A full, exact copy of the listing is needed, with images omitted.
::::::::
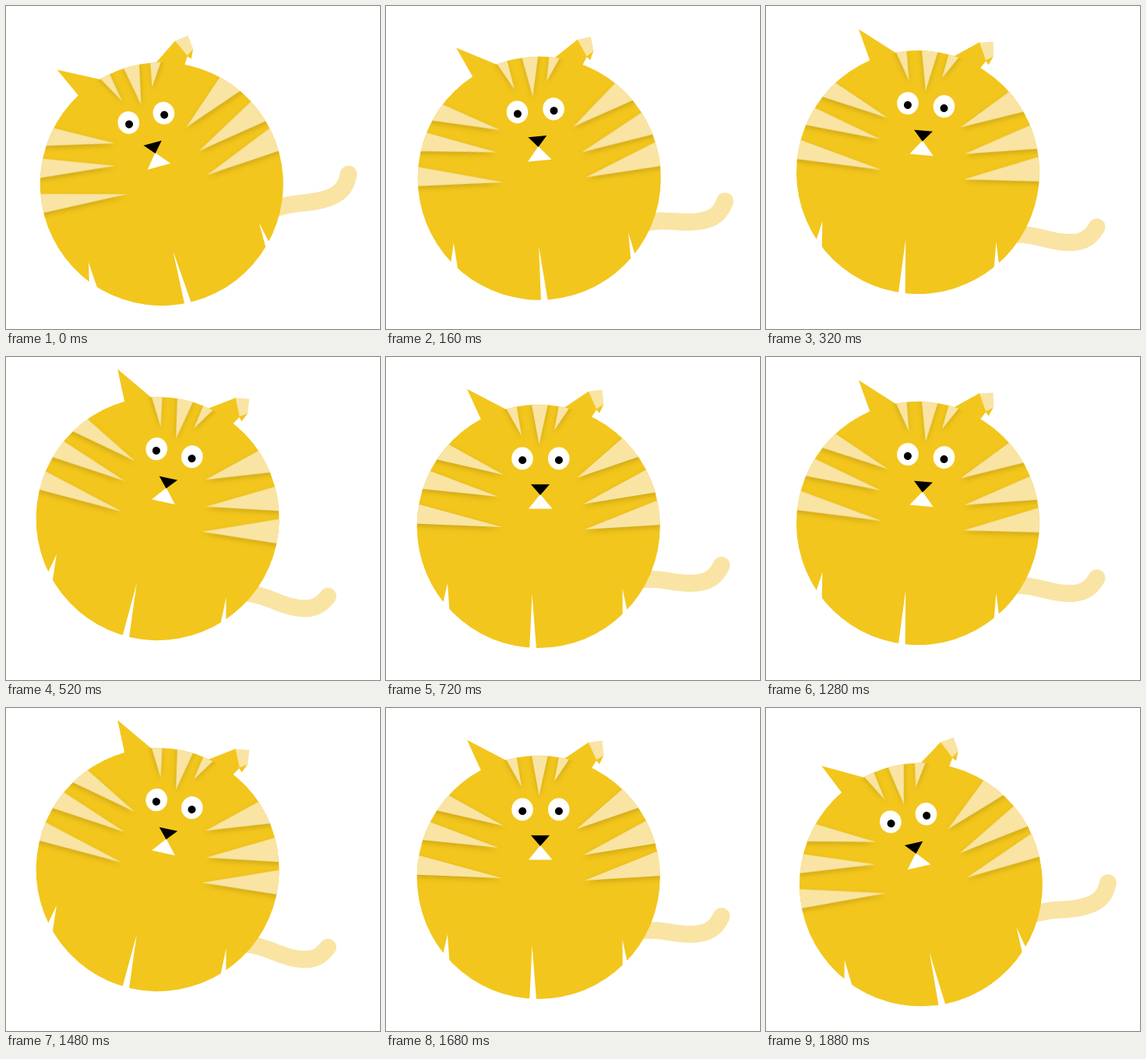
These frames come from a looping animation (480x414 px, 1.92 s). An HTML page:

```html
<!DOCTYPE html>
<html lang="en">
<head>
<meta charset="utf-8">
<title>Rocking cat</title>
<style>
  html, body { margin: 0; width: 100%; height: 100%; overflow: hidden; background: #fff; }
  svg { display: block; width: 480px; height: 414px; }
  .fur { fill: #f2c61c; }
  .pale { fill: #f9e4a4; }
  .white { fill: #fff; }
  #tail { fill: none; stroke: #f9e4a4; stroke-width: 22; stroke-linecap: round; }
  #stripes { filter: drop-shadow(0 3px 3px rgba(110, 80, 0, .26)); }
</style>
</head>
<body>
<svg viewBox="0 0 480 414">
  <clipPath id="round"><circle cx="195.7" cy="217" r="156"/></clipPath>
  <g id="cat">
    <path id="tail" d="M320 286C355 282 365 290 390 290S424 281 430.5 267"/>

    <!-- ears, the right one folded -->
    <path class="fur" d="M104 41L154 67L165 90H126.5L121 78Z"/>
    <path class="fur" d="M228 65.5L260 44L271 66L264.5 76L255 95H225Z"/>
    <path class="fur" d="M267 64L279.5 60L274 72Z"/>
    <path class="pale" d="M260 44.3L277.4 41.8L279.5 60.5L270 66.5Z"/>

    <circle class="fur" cx="195.7" cy="217" r="156"/>
    <g clip-path="url(#round)"><path id="stripes" class="pale"/></g>

    <!-- gaps between the legs -->
    <path class="white" d="M79 290L72.5 318L81.5 326ZM187.5 304L184 378H193.3ZM303.5 297L303.7 334L310 327Z"/>

    <g id="eye">
      <ellipse class="white" cx="175" cy="130" rx="13.8" ry="14.5"/>
      <circle cx="175.2" cy="132.3" r="5"/>
    </g>
    <use href="#eye" x="46.7"/>
    <path class="white" d="M198 176L183 194.5H213.5Z"/>
    <path d="M186 163.3H210L198 177Z"/>
  </g>
</svg>
<script>
  const cat = document.getElementById('cat');
  const STEP = 40, STEPS = 24, SWING = 15;

  // Point on the body's rim, in degrees clockwise from the top
  function rim(degrees) {
    const a = degrees * Math.PI / 180;
    return [195.7 + 156 * Math.sin(a), 217 - 156 * Math.cos(a)];
  }

  // Stripes of one width, each from its tip [x, y] to past the rim at an angle
  function fan(width, ...stripes) {
    return stripes.map(([x, y, angle]) => {
      const ends = [-1, 1].map(side => {
        const [rx, ry] = rim(angle + side * width / 2);
        return `L${x + (rx - x) * 1.25} ${y + (ry - y) * 1.25}`;
      });
      return `M${x} ${y}${ends.join('')}Z`;
    }).join('');
  }

  document.getElementById('stripes').setAttribute('d',
    fan(5, [174, 101, -12.8], [216, 94, 12.1]) +
    fan(7.6, [196.5, 112, 0.6]) +
    fan(9.1, [151, 151, -52.2], [144, 179, -67.6], [149, 218, -84.2]) +
    fan(11.6, [245, 155, 49.4], [253, 188.5, 68.1], [255, 221, 83.5]));

  // Linear rocking between -SWING and SWING degrees, 25 steps a second
  function draw(time) {
    const step = Math.floor(time / STEP + 0.01) % STEPS;
    const turn = 1 - Math.abs(step / (STEPS / 2) - 1);
    cat.setAttribute('transform', `rotate(${SWING * (2 * turn - 1)} 240 207)`);
  }

  function loop() {
    draw(performance.now());
    requestAnimationFrame(loop);
  }
  loop();
</script>
</body>
</html>
```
::::::::
= OUTPUT BELOW =
These frames come from a looping animation (480x414 px, 1.92 s). An HTML page:

```html
<!DOCTYPE html>
<html lang="en">
<head>
<meta charset="utf-8">
<title>Rocking cat</title>
<style>
  html, body { margin: 0; width: 100%; height: 100%; overflow: hidden; background: #fff; }
  svg { display: block; width: 480px; height: 414px; }
  .fur { fill: #f2c61c; }
  .pale { fill: #f9e4a4; }
  .white { fill: #fff; }
  #tail { fill: none; stroke: #f9e4a4; stroke-width: 22; stroke-linecap: round; }
  #stripes { filter: drop-shadow(0 3px 3px rgba(110, 80, 0, .26)); }
</style>
</head>
<body>
<svg viewBox="0 0 480 414">
  <clipPath id="round"><circle cx="195.7" cy="217" r="156"/></clipPath>
  <g id="cat">
    <path id="tail" d="M320 286C355 282 365 290 390 290S424 281 430.5 267"/>

    <!-- ears, the right one folded -->
    <path class="fur" d="M104 41L154 67L165 90H126.5L121 78Z"/>
    <path class="fur" d="M228 65.5L260 44L271 66L264.5 76L255 95H225Z"/>
    <path class="fur" d="M267 64L279.5 60L274 72Z"/>
    <path class="pale" d="M260 44.3L277.4 41.8L279.5 60.5L270 66.5Z"/>

    <circle class="fur" cx="195.7" cy="217" r="156"/>
    <g clip-path="url(#round)"><path id="stripes" class="pale"/></g>

    <!-- gaps between the legs -->
    <path class="white" d="M79 290L72.5 318L81.5 326ZM187.5 304L184 378H193.3ZM303.5 297L303.7 334L310 327Z"/>

    <g id="eye">
      <ellipse class="white" cx="175" cy="130" rx="13.8" ry="14.5"/>
      <circle cx="175.2" cy="132.3" r="5"/>
    </g>
    <use href="#eye" x="46.7"/>
    <path class="white" d="M198 176L183 194.5H213.5Z"/>
    <path d="M186 163.3H210L198 177Z"/>
  </g>
</svg>
<script>
  const cat = document.getElementById('cat');
  const STEP = 40, STEPS = 24, SWING = 15;

  // Point on the body's rim, in degrees clockwise from the top
  function rim(degrees) {
    const a = degrees * Math.PI / 180;
    return [195.7 + 156 * Math.sin(a), 217 - 156 * Math.cos(a)];
  }

  // Stripes of one width, each from its tip [x, y] to past the rim at an angle
  function fan(width, ...stripes) {
    return stripes.map(([x, y, angle]) => {
      const ends = [-1, 1].map(side => {
        const [rx, ry] = rim(angle + side * width / 2);
        return `L${x + (rx - x) * 1.25} ${y + (ry - y) * 1.25}`;
      });
      return `M${x} ${y}${ends.join('')}Z`;
    }).join('');
  }

  document.getElementById('stripes').setAttribute('d',
    fan(5, [174, 101, -12.8], [216, 94, 12.1]) +
    fan(7.6, [196.5, 112, 0.6]) +
    fan(9.1, [151, 151, -52.2], [144, 179, -67.6], [149, 218, -84.2]) +
    fan(11.6, [245, 155, 49.4], [253, 188.5, 68.1], [255, 221, 83.5]));

  // Linear rocking between -SWING and SWING degrees, 25 steps a second
  function draw(time) {
    const step = Math.floor(time / STEP + 0.01) % STEPS;
    const turn = 1 - Math.abs(step / (STEPS / 2) - 1);
    cat.setAttribute('transform', `rotate(${SWING * (2 * turn - 1)} 240 207)`);
  }

  function loop() {
    draw(performance.now());
    requestAnimationFrame(loop);
  }
  loop();
</script>
</body>
</html>
```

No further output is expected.